** MATERIAL SUPPLIED follows **

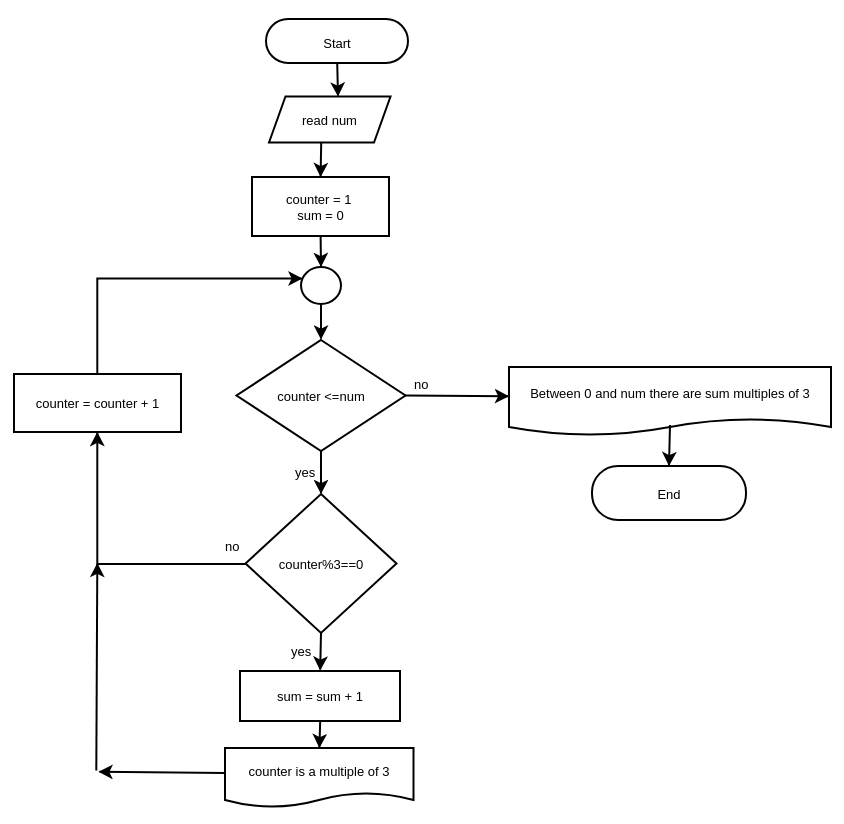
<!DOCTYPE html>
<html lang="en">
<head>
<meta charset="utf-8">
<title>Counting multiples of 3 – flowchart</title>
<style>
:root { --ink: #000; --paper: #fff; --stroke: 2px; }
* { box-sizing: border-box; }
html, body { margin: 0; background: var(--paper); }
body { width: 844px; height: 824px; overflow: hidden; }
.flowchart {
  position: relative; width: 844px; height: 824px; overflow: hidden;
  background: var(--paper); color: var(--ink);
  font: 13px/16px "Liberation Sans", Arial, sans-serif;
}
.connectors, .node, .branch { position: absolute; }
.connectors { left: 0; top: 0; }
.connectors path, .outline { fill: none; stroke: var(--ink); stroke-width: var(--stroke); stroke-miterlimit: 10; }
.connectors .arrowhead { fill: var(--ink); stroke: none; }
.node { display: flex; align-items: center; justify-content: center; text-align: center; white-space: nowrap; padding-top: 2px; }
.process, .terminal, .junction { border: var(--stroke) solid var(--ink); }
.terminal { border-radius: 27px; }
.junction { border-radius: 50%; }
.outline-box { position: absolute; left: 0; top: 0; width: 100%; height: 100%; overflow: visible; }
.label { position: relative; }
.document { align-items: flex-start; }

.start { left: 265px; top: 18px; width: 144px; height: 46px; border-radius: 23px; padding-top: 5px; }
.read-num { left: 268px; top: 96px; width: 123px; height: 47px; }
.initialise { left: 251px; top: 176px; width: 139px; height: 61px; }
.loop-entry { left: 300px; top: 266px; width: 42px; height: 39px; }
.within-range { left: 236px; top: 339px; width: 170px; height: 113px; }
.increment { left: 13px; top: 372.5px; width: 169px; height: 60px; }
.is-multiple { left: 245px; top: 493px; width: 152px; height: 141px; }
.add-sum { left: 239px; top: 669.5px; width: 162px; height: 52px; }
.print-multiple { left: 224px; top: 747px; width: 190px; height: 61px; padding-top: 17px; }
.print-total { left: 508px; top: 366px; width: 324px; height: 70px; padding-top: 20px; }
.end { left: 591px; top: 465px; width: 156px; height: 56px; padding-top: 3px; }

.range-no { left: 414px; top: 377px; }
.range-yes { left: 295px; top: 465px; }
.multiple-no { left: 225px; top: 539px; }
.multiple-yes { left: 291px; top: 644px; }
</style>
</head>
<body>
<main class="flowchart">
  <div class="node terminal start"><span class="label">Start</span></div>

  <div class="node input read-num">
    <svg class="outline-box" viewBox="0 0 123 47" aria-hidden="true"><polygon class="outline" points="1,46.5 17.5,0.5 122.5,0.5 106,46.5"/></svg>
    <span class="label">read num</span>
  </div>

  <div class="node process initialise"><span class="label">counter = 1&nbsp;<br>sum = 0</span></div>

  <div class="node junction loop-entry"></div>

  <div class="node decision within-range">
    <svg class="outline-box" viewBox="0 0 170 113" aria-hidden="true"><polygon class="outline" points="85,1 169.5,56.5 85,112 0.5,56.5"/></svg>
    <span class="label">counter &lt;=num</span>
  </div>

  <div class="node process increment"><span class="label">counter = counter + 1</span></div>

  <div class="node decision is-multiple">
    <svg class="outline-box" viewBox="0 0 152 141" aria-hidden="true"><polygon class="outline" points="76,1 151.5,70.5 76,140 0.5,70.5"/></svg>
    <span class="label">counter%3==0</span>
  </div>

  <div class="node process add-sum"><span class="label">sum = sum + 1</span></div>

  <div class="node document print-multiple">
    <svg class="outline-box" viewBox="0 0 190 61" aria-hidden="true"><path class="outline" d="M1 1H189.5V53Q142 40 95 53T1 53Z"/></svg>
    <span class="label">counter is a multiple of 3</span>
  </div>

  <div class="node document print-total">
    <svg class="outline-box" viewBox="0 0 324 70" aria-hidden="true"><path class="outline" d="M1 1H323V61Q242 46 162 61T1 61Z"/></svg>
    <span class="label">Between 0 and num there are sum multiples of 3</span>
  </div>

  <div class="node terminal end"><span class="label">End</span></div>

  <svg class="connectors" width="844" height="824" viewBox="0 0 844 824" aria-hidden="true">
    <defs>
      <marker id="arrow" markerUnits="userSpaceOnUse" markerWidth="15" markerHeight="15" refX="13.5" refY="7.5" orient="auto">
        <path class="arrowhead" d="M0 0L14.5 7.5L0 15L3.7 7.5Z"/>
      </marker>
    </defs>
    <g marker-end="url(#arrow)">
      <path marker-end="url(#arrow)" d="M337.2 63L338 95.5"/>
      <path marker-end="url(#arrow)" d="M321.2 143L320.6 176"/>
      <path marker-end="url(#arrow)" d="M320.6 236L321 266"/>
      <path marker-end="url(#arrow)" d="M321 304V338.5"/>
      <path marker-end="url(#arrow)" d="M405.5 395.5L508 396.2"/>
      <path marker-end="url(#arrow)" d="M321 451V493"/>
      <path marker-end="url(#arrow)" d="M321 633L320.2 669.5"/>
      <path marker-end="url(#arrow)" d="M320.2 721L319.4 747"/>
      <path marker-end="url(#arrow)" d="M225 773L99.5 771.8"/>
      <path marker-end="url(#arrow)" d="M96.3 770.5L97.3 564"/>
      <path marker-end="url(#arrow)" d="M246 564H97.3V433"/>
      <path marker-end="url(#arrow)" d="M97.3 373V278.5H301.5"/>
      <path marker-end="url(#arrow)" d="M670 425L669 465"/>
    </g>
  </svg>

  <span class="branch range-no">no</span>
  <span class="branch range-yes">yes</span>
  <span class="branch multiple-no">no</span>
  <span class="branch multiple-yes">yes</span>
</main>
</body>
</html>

** End of MATERIAL SUPPLIED **
** MATERIAL SUPPLIED follows **

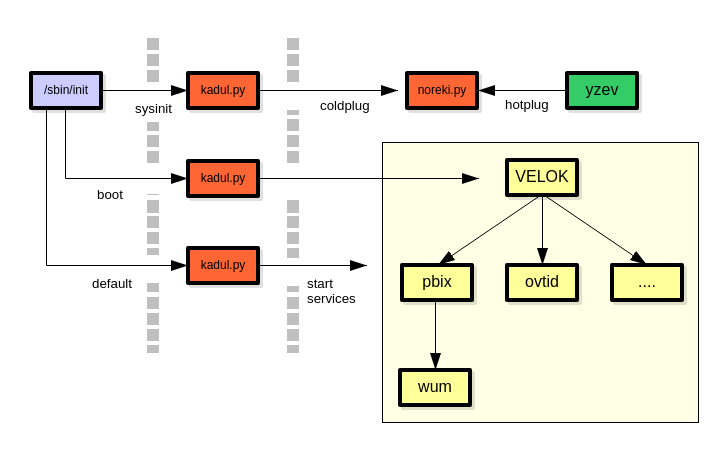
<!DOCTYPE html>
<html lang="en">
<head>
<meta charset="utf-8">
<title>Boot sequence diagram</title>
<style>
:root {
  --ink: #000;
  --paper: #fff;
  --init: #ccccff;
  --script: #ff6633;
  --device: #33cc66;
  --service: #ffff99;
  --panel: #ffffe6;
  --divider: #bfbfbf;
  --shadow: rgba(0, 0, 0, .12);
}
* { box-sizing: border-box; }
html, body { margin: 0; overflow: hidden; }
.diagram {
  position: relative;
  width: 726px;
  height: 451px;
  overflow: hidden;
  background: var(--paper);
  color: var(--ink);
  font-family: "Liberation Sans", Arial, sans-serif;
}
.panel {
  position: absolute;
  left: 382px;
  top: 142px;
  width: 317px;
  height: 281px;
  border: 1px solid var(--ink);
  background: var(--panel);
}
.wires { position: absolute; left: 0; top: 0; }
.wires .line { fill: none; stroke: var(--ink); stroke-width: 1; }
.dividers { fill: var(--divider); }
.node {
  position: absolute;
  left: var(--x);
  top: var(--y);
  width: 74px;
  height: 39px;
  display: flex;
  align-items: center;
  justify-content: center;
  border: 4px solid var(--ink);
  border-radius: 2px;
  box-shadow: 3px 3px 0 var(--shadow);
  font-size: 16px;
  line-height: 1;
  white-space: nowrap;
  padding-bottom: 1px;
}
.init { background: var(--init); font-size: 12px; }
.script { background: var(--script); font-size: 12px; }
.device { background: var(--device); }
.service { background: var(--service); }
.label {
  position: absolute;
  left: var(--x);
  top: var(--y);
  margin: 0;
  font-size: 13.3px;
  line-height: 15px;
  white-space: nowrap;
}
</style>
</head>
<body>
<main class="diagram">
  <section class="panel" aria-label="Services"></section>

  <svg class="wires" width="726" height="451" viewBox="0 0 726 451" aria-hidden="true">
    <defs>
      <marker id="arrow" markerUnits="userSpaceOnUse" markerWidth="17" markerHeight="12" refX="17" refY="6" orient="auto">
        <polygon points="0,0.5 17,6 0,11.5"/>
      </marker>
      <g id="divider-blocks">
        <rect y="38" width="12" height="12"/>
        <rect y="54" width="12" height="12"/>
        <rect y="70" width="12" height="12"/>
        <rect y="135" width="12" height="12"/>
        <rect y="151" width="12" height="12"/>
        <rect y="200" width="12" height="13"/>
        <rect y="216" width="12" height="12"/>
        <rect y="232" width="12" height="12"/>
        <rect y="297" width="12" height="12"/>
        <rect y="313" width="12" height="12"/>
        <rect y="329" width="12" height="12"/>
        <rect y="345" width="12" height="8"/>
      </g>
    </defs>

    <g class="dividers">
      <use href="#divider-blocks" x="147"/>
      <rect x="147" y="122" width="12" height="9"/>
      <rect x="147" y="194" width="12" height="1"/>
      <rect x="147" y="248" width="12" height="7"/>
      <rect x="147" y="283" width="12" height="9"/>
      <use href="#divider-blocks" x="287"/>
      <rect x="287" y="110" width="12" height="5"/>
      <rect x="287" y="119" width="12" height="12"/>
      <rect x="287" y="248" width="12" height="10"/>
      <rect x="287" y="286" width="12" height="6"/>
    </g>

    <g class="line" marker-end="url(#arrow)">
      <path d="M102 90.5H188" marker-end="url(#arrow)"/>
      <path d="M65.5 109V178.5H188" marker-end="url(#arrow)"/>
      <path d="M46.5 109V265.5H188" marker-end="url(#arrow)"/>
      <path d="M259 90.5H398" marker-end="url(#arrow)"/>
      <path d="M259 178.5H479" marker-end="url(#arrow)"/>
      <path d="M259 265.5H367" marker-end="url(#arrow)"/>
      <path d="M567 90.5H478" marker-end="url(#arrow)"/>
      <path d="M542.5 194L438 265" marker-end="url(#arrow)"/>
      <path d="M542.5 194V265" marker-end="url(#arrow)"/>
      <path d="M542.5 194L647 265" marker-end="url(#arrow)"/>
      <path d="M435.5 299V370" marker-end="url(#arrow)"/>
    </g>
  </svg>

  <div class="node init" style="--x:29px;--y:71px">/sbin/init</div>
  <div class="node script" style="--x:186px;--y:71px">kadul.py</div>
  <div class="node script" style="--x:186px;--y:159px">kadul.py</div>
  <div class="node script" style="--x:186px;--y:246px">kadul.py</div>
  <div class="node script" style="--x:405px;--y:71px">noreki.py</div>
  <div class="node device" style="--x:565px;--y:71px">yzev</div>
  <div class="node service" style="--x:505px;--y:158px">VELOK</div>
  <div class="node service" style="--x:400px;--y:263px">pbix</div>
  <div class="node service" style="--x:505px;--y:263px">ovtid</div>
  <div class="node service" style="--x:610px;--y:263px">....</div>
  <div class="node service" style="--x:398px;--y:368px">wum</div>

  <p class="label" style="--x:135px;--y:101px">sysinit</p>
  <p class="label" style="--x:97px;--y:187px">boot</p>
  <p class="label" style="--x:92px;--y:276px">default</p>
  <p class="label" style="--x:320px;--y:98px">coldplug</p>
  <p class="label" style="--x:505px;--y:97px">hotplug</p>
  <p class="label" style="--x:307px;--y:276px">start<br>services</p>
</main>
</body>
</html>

** End of MATERIAL SUPPLIED **

• TASK TO CARRY OUT: Given the records above, return exactly the lines starting at the line containing "position: relative; width: 844px;" and ending at the line containing "flex; align-items: center;", including both.

• ANSWER TO THE EXERCISE:
  position: relative; width: 844px; height: 824px; overflow: hidden;
  background: var(--paper); color: var(--ink);
  font: 13px/16px "Liberation Sans", Arial, sans-serif;
}
.connectors, .node, .branch { position: absolute; }
.connectors { left: 0; top: 0; }
.connectors path, .outline { fill: none; stroke: var(--ink); stroke-width: var(--stroke); stroke-miterlimit: 10; }
.connectors .arrowhead { fill: var(--ink); stroke: none; }
.node { display: flex; align-items: center; justify-content: center; text-align: center; white-space: nowrap; padding-top: 2px; }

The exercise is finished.